WHAT YOU WILL DO
Where an entry holds an image, skip the image but reproduce the rest word for word.
◆ ◆ ◆ ◆ ◆ ◆ ◆
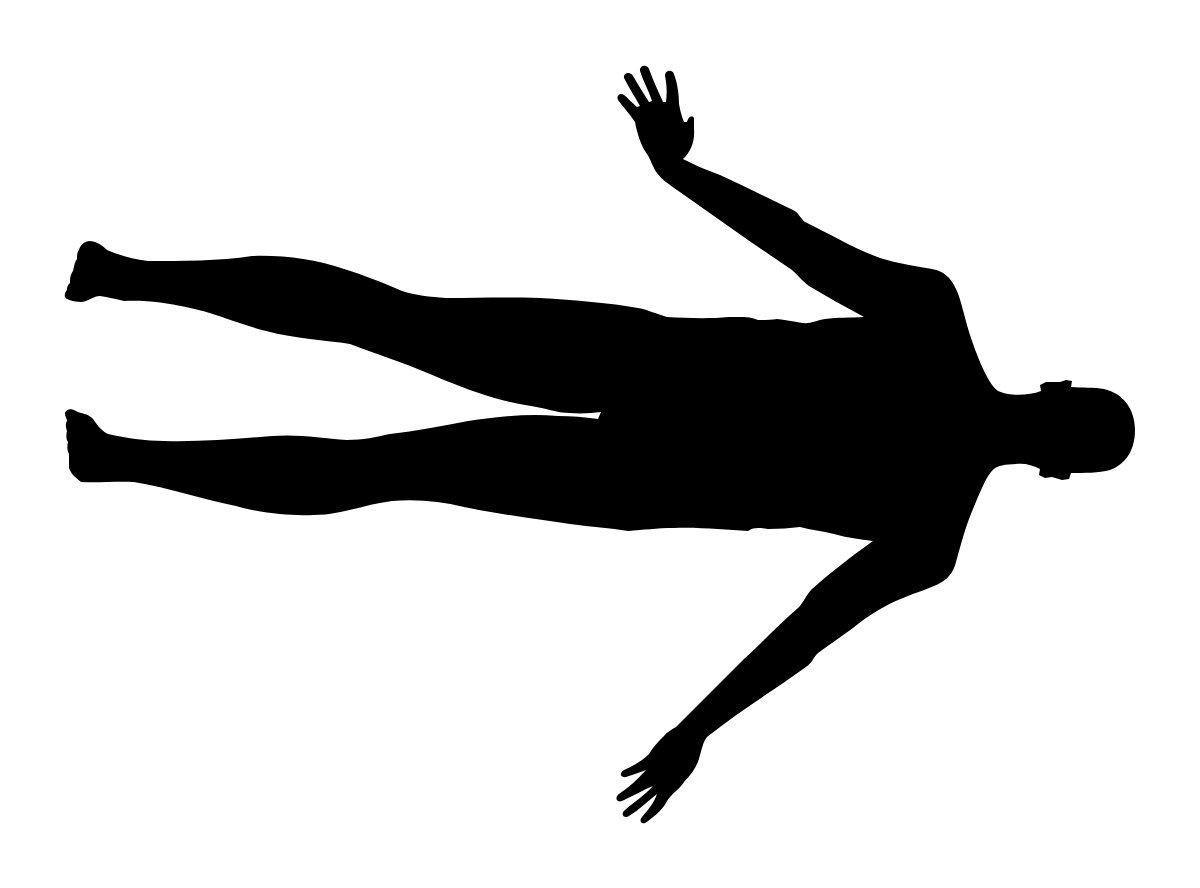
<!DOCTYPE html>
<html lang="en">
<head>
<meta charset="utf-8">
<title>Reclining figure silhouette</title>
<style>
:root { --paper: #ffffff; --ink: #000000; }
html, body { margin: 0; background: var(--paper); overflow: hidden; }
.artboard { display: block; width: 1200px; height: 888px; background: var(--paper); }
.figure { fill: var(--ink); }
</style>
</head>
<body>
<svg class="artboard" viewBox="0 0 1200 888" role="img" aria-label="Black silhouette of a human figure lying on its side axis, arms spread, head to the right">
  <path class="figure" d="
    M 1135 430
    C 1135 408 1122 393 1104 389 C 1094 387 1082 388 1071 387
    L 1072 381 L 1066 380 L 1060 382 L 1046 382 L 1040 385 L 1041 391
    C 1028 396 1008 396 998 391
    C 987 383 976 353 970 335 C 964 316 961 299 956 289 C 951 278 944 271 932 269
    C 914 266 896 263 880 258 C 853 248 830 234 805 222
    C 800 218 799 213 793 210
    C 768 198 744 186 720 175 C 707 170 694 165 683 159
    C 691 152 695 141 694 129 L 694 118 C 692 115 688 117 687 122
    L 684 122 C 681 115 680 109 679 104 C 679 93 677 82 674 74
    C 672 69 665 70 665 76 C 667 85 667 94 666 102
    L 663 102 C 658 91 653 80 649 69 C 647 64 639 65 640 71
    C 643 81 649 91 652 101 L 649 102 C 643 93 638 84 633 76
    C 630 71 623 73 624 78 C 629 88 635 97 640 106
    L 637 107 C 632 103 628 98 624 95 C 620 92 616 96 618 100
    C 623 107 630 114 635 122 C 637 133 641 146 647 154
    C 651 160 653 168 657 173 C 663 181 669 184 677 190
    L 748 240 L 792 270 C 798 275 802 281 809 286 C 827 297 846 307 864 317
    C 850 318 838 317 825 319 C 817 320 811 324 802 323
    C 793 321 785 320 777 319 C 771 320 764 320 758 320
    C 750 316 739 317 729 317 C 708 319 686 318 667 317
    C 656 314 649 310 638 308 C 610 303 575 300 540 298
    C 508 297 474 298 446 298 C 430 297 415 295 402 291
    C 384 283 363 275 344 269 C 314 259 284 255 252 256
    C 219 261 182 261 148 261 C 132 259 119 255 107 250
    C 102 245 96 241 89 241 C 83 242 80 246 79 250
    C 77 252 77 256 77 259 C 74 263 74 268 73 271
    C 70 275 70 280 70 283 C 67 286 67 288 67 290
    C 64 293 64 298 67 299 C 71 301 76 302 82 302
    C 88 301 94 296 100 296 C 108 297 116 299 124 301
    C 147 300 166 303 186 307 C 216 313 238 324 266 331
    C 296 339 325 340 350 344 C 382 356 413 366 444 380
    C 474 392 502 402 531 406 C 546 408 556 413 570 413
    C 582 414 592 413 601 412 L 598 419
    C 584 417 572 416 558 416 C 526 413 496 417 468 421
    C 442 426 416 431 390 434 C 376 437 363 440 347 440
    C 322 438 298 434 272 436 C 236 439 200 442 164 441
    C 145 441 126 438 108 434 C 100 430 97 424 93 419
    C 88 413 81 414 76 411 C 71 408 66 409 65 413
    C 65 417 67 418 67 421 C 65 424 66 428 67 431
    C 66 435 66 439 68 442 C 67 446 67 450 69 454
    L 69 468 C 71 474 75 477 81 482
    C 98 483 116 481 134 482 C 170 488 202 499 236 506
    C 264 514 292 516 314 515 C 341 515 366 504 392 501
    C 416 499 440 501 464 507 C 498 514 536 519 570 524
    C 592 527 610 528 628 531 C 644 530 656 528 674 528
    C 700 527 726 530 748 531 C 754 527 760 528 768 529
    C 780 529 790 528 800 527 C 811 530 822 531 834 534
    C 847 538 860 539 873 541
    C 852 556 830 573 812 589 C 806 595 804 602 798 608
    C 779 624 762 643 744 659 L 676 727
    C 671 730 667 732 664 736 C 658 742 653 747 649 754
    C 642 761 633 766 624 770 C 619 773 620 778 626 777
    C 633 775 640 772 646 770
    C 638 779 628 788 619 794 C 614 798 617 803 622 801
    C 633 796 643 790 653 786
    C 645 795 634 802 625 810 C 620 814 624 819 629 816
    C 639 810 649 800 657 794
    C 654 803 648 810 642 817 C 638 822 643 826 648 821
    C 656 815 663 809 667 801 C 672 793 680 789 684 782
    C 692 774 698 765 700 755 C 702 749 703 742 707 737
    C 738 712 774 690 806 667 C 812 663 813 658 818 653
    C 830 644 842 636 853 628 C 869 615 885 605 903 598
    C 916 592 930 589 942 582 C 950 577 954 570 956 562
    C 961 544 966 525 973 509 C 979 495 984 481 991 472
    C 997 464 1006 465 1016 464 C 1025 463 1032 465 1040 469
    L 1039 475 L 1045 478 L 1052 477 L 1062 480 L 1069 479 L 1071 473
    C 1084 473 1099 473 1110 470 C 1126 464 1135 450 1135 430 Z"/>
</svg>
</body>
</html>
◆ ◆ ◆ ◆ ◆ ◆ ◆
YOUR RESPONSE
<!DOCTYPE html>
<html lang="en">
<head>
<meta charset="utf-8">
<title>Reclining figure silhouette</title>
<style>
:root { --paper: #ffffff; --ink: #000000; }
html, body { margin: 0; background: var(--paper); overflow: hidden; }
.artboard { display: block; width: 1200px; height: 888px; background: var(--paper); }
.figure { fill: var(--ink); }
</style>
</head>
<body>
<svg class="artboard" viewBox="0 0 1200 888" role="img" aria-label="Black silhouette of a human figure lying on its side axis, arms spread, head to the right">
  <path class="figure" d="
    M 1135 430
    C 1135 408 1122 393 1104 389 C 1094 387 1082 388 1071 387
    L 1072 381 L 1066 380 L 1060 382 L 1046 382 L 1040 385 L 1041 391
    C 1028 396 1008 396 998 391
    C 987 383 976 353 970 335 C 964 316 961 299 956 289 C 951 278 944 271 932 269
    C 914 266 896 263 880 258 C 853 248 830 234 805 222
    C 800 218 799 213 793 210
    C 768 198 744 186 720 175 C 707 170 694 165 683 159
    C 691 152 695 141 694 129 L 694 118 C 692 115 688 117 687 122
    L 684 122 C 681 115 680 109 679 104 C 679 93 677 82 674 74
    C 672 69 665 70 665 76 C 667 85 667 94 666 102
    L 663 102 C 658 91 653 80 649 69 C 647 64 639 65 640 71
    C 643 81 649 91 652 101 L 649 102 C 643 93 638 84 633 76
    C 630 71 623 73 624 78 C 629 88 635 97 640 106
    L 637 107 C 632 103 628 98 624 95 C 620 92 616 96 618 100
    C 623 107 630 114 635 122 C 637 133 641 146 647 154
    C 651 160 653 168 657 173 C 663 181 669 184 677 190
    L 748 240 L 792 270 C 798 275 802 281 809 286 C 827 297 846 307 864 317
    C 850 318 838 317 825 319 C 817 320 811 324 802 323
    C 793 321 785 320 777 319 C 771 320 764 320 758 320
    C 750 316 739 317 729 317 C 708 319 686 318 667 317
    C 656 314 649 310 638 308 C 610 303 575 300 540 298
    C 508 297 474 298 446 298 C 430 297 415 295 402 291
    C 384 283 363 275 344 269 C 314 259 284 255 252 256
    C 219 261 182 261 148 261 C 132 259 119 255 107 250
    C 102 245 96 241 89 241 C 83 242 80 246 79 250
    C 77 252 77 256 77 259 C 74 263 74 268 73 271
    C 70 275 70 280 70 283 C 67 286 67 288 67 290
    C 64 293 64 298 67 299 C 71 301 76 302 82 302
    C 88 301 94 296 100 296 C 108 297 116 299 124 301
    C 147 300 166 303 186 307 C 216 313 238 324 266 331
    C 296 339 325 340 350 344 C 382 356 413 366 444 380
    C 474 392 502 402 531 406 C 546 408 556 413 570 413
    C 582 414 592 413 601 412 L 598 419
    C 584 417 572 416 558 416 C 526 413 496 417 468 421
    C 442 426 416 431 390 434 C 376 437 363 440 347 440
    C 322 438 298 434 272 436 C 236 439 200 442 164 441
    C 145 441 126 438 108 434 C 100 430 97 424 93 419
    C 88 413 81 414 76 411 C 71 408 66 409 65 413
    C 65 417 67 418 67 421 C 65 424 66 428 67 431
    C 66 435 66 439 68 442 C 67 446 67 450 69 454
    L 69 468 C 71 474 75 477 81 482
    C 98 483 116 481 134 482 C 170 488 202 499 236 506
    C 264 514 292 516 314 515 C 341 515 366 504 392 501
    C 416 499 440 501 464 507 C 498 514 536 519 570 524
    C 592 527 610 528 628 531 C 644 530 656 528 674 528
    C 700 527 726 530 748 531 C 754 527 760 528 768 529
    C 780 529 790 528 800 527 C 811 530 822 531 834 534
    C 847 538 860 539 873 541
    C 852 556 830 573 812 589 C 806 595 804 602 798 608
    C 779 624 762 643 744 659 L 676 727
    C 671 730 667 732 664 736 C 658 742 653 747 649 754
    C 642 761 633 766 624 770 C 619 773 620 778 626 777
    C 633 775 640 772 646 770
    C 638 779 628 788 619 794 C 614 798 617 803 622 801
    C 633 796 643 790 653 786
    C 645 795 634 802 625 810 C 620 814 624 819 629 816
    C 639 810 649 800 657 794
    C 654 803 648 810 642 817 C 638 822 643 826 648 821
    C 656 815 663 809 667 801 C 672 793 680 789 684 782
    C 692 774 698 765 700 755 C 702 749 703 742 707 737
    C 738 712 774 690 806 667 C 812 663 813 658 818 653
    C 830 644 842 636 853 628 C 869 615 885 605 903 598
    C 916 592 930 589 942 582 C 950 577 954 570 956 562
    C 961 544 966 525 973 509 C 979 495 984 481 991 472
    C 997 464 1006 465 1016 464 C 1025 463 1032 465 1040 469
    L 1039 475 L 1045 478 L 1052 477 L 1062 480 L 1069 479 L 1071 473
    C 1084 473 1099 473 1110 470 C 1126 464 1135 450 1135 430 Z"/>
</svg>
</body>
</html>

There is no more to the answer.